Back then, the prevailing spirit of El Chopo was more experimental than entrepreneurial, says C. Armando Barreiro Perez, a city municipal services director who grew up in the neighborhood and whose administrative territory now includes the market. "To find music that was unavailable elsewhere, to feel like part of a new form of expression and protest … it was simply a joy," says Barreiro, who's also an amateur guitar player. Initially the market ran on a barter-only system. Over time it has become more businesslike. Today, El Tianguis Cultural del Chopo is a full-fledged civic association that elects its own leaders and pays the city for its weekly use of the neighborhood.
But El Chopo still has an insurgent edge. In the United States and Western Europe, punk, Goth and other rock genres with outlaw attitude sometimes have confused trendy nihilism and suburban ennui with political passion. But in lumpen pockets of Mexico, decades of official corruption, status-quo politics and economic bumbling have bred deep disillusionment and a profound desire for change among many young people.
"In the U.S. the people are much more drawn to the aesthetic rather than the politics of punk. Here it's much more about politics," says "Gypsie," a Seattle native sitting with friends on an abandoned, graffiti-smothered red station wagon near the market entrance.
"We stole it," Magali says of punk culture. "It was born somewhere else, but it doesn't matter. The music can speak to everyone."
Well, maybe not everyone. Magali admits that her music and fashion tastes have made her something of an untouchable at school and in her neighborhood, a few miles outside Mexico City. "In the pueblitos [small towns] you're more easily insulted," she says. "They say that you look naco [low-class]."
Indeed, tourists visiting El Chopo may wonder if something has gotten lost in translation. "The Satanism, the tattooing, the piercings — it's all a little strange," says Jacob Garb, who works for a New York City public policy institute, while wandering the market. "It's kind of depressing, actually," adds his companion, Frida Ida. "What about their own culture?

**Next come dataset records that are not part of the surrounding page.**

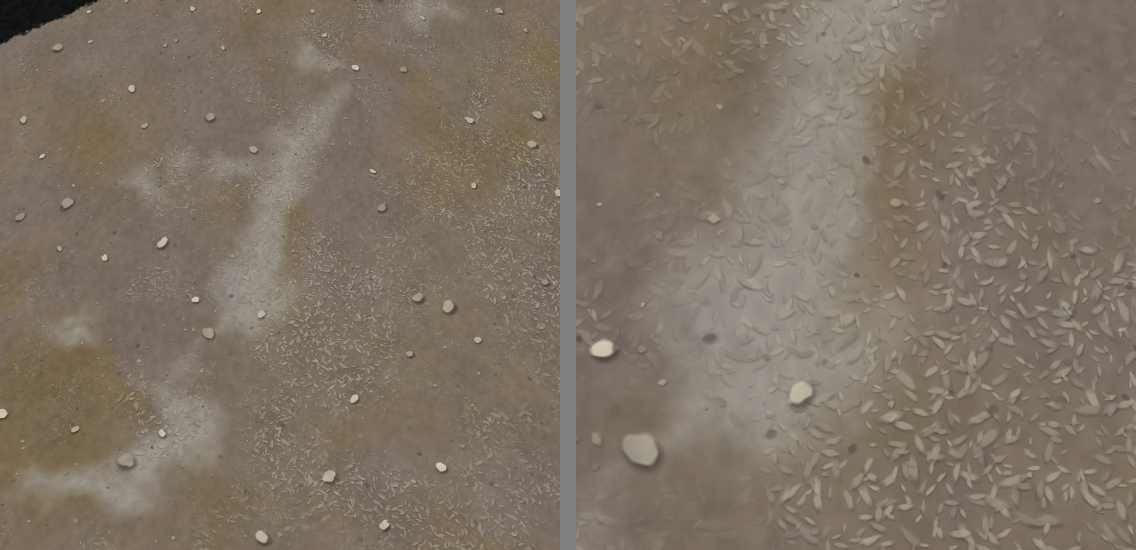
Left, the full canvas; right, a detail of the centre.
Give the GLSL for this texture, as a Shadertoy shader.

```glsl
// Bare brown ground seen at a slant: mottled soil, a winding trail of pale dust,
// short straw-like grit and scattered stones, with a dark gap in the top corner.
// Soil and dust are layered value noise; grit and stones are jittered grid ellipses.

const vec3 SOIL = vec3(0.480, 0.428, 0.365);
const vec3 OCHRE = vec3(0.468, 0.402, 0.295);
const vec3 MAUVE = vec3(0.478, 0.425, 0.388);
const vec3 DUST = vec3(0.605, 0.585, 0.555);
const vec3 STRAW = vec3(0.675, 0.640, 0.580);
const vec3 STONE = vec3(0.760, 0.720, 0.650);
const vec3 GAP = vec3(0.075, 0.078, 0.080);

// Dust trail and loose patches: x, y, radius
const vec3 TRAIL[9] = vec3[9](
    vec3(0.610, 0.820, 0.010), vec3(0.525, 0.740, 0.035), vec3(0.512, 0.640, 0.040),
    vec3(0.455, 0.480, 0.075), vec3(0.390, 0.400, 0.005), vec3(0.280, 0.320, 0.012),
    vec3(0.355, 0.225, 0.045), vec3(0.220, 0.115, 0.050), vec3(0.060, 0.135, 0.020));
const vec3 PATCHES[6] = vec3[6](
    vec3(0.235, 0.650, 0.030), vec3(0.325, 0.688, 0.024), vec3(0.135, 0.415, 0.030),
    vec3(0.430, 0.705, 0.030), vec3(0.560, 0.885, 0.026), vec3(0.780, 0.975, 0.030));

vec3 hash3(vec2 p, float seed) {
    vec3 q = fract(vec3(p.xyx + seed * 7.31) * vec3(0.1031, 0.1030, 0.0973));
    q += dot(q, q.yxz + 33.33);
    return fract((q.xxy + q.yzz) * q.zyx);
}

float noise(vec2 p) {
    vec2 i = floor(p), f = fract(p);
    f = f * f * (3.0 - 2.0 * f);
    float low = mix(hash3(i, 0.0).x, hash3(i + vec2(1, 0), 0.0).x, f.x);
    float high = mix(hash3(i + vec2(0, 1), 0.0).x, hash3(i + vec2(1, 1), 0.0).x, f.x);
    return mix(low, high, f.y);
}

float fbm(vec2 p) {
    float sum = 0.0, amp = 0.5;
    for (int i = 0; i < 4; i++) {
        sum += amp * noise(p);
        p = mat2(1.6, 1.2, -1.2, 1.6) * p + 17.3;
        amp *= 0.5;
    }
    return sum / 0.9375;
}

mat2 rotation(float a) { return mat2(cos(a), sin(a), -sin(a), cos(a)); }

// Ellipses in jittered cells: x = cover, y = random tone, z = shadow below
vec3 scatter(vec2 p, float share, vec2 radii, float turn, float soft, float seed) {
    vec3 result = vec3(0.0, 0.5, 0.0);
    vec2 cell = floor(p);
    for (int k = 0; k < 9; k++) {
        vec2 id = cell + vec2(k % 3 - 1, k / 3 - 1);
        vec3 place = hash3(id, seed), kind = hash3(id, seed + 3.0);
        if (kind.x > share) continue;
        vec2 size = radii * mix(0.55, 1.25, kind.y * kind.y);
        vec2 offset = p - id - 0.12 - 0.76 * place.xy;
        mat2 spin = rotation((place.z - 0.5) * turn);
        vec2 q = spin * offset / size;
        vec2 below = spin * (offset + vec2(-0.25, 0.5) * size.y) / size;
        float chip = 0.5 * (noise(q * 1.4 + id * 5.0) - 0.5);
        float cover = 1.0 - smoothstep(1.0 - soft, 1.0 + soft, length(q) + chip);
        float shade = 1.0 - smoothstep(0.7, 1.6, length(below));
        if (cover > result.x) result.xy = vec2(cover, kind.z);
        result.z = max(result.z, shade);
    }
    return result;
}

// Distance to a segment whose radius changes along its length
float taper(vec2 p, vec3 a, vec3 b) {
    vec2 along = b.xy - a.xy;
    float t = clamp(dot(p - a.xy, along) / dot(along, along), 0.0, 1.0);
    return length(p - a.xy - along * t) - mix(a.z, b.z, t);
}

float dustDistance(vec2 p) {
    float d = 1.0;
    for (int i = 0; i < 8; i++) d = min(d, taper(p, TRAIL[i], TRAIL[i + 1]));
    for (int i = 0; i < 6; i++) {
        vec2 q = (p - PATCHES[i].xy) * vec2(0.75, 1.5);
        d = min(d, length(q) - PATCHES[i].z);
    }
    return d;
}

float blob(vec2 p, vec2 center, vec2 radii) {
    return exp(-dot((p - center) / radii, (p - center) / radii));
}

void mainImage(out vec4 fragColor, in vec2 fragCoord) {
    vec2 p = fragCoord / iResolution.y;
    // Ground plane: features shrink towards the top
    float scale = 1.2 - 0.65 * p.y;
    vec2 ground = vec2((p.x - 0.5) / scale, -log(scale) / 0.65);

    // Soil
    float broad = fbm(ground * 4.0 + 3.0), fine = fbm(ground * 95.0);
    vec3 color = mix(SOIL, OCHRE, smoothstep(0.45, 0.72, broad));
    color = mix(color, MAUVE, smoothstep(0.45, 0.7, fbm(ground * 5.0 + 41.0)));
    color *= 1.0 + 0.16 * (fbm(ground * 14.0 + 9.0) - 0.5) + 0.17 * (fine - 0.5);

    // Pale dust
    vec2 warp = vec2(fbm(p * 13.0), fbm(p * 13.0 + 50.0)) - 0.5;
    float dust = 1.0 - smoothstep(-0.045, 0.03, dustDistance(p + 0.11 * warp));
    dust *= 0.55 + 0.7 * fbm(ground * 28.0);
    color = mix(color, DUST * (0.93 + 0.14 * fine), clamp(dust, 0.0, 0.9));

    // Straw-like grit, thickest beside the trail
    float thick = 0.38 * blob(p, vec2(0.57, 0.41), vec2(0.11, 0.16))
        + 0.28 * blob(p, vec2(0.97, 0.53), vec2(0.12, 0.11))
        + 0.20 * blob(p, vec2(0.50, 0.10), vec2(0.22, 0.16))
        + 0.14 * smoothstep(0.4, 0.75, p.x) + 0.20 * dust;
    float grit = smoothstep(0.42, 0.92, fbm(ground * 11.0 + 70.0) + thick);
    for (int i = 0; i < 2; i++) {
        vec2 q = rotation(0.7 * float(i)) * ground * (76.0 + 26.0 * float(i));
        vec3 straw = scatter(q, 0.7, vec2(0.50, 0.19), 6.28, 0.45, 11.0 + float(i));
        color *= 1.0 - 0.16 * grit * straw.z;
        color = mix(color, STRAW * (0.82 + 0.24 * straw.y), 0.72 * grit * straw.x);
    }

    // Pebbles, then larger pale stones
    vec3 pebble = scatter(ground * 36.0, 0.42, vec2(0.12, 0.085), 2.0, 0.4, 23.0);
    color *= 1.0 - 0.18 * pebble.z;
    color = mix(color, STONE * mix(0.45, 0.95, pebble.y), 0.75 * pebble.x);
    vec3 stone = scatter(ground * 9.5, 0.36, vec2(0.115, 0.085), 1.6, 0.2, 37.0);
    color *= 1.0 - 0.35 * stone.z;
    color = mix(color, STONE * mix(0.78, 1.08, stone.y) * (0.9 + 0.2 * fine), 0.95 * stone.x);

    // Dark gap beyond the corner edge
    float edge = (p.x / 0.18 + (1.0 - p.y) / 0.08 - 1.0) * 0.073 + 0.012 * (fine - 0.5);
    color = mix(GAP * (0.5 + fine), color, smoothstep(-0.004, 0.004, edge));
    fragColor = vec4(color, 1.0);
}
```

This is not London. This is not New York. It's Mexico."
But as some El Chopo regulars see it, hard-core punk is now Mexican-made. Juan Carlos, a self-taught graphic designer, comes to the market most weekends to unload his scathing satirical images — a Mexican migrant scaling a U.S. flag with barbed-wire stripes and swastika stars, grotesque mug shots of Mexican presidents — which he prints on small fabric swatches and sells for a few pennies apiece. With his screaming-red mohawk and multiple impalings, he's a hard man to ignore, and his political views are no less reticent. The Iraq war? "Idiotic," he says. The conquest of Mexico's indigenous civilizations? It's not over yet, Juan Carlos (who declined to give his last name) asserts. "They're still massacring people."
As for the founders of U.S. and U.K. punk — Sex Pistols, the Clash, the Ramones, L.A.'s own Black Flag — well, "they were the initiators," he concedes, but they're "a little too commercial.
"Punk is too interested in money," says Juan Carlos. Then he goes back to laying out samples of his wares along the sidewalks of El Chopo, where the discs are cheap, the clothes are dark, and London and New York are irrelevant.
Times researcher Dan Vazquez in Mexico City contributed to this report.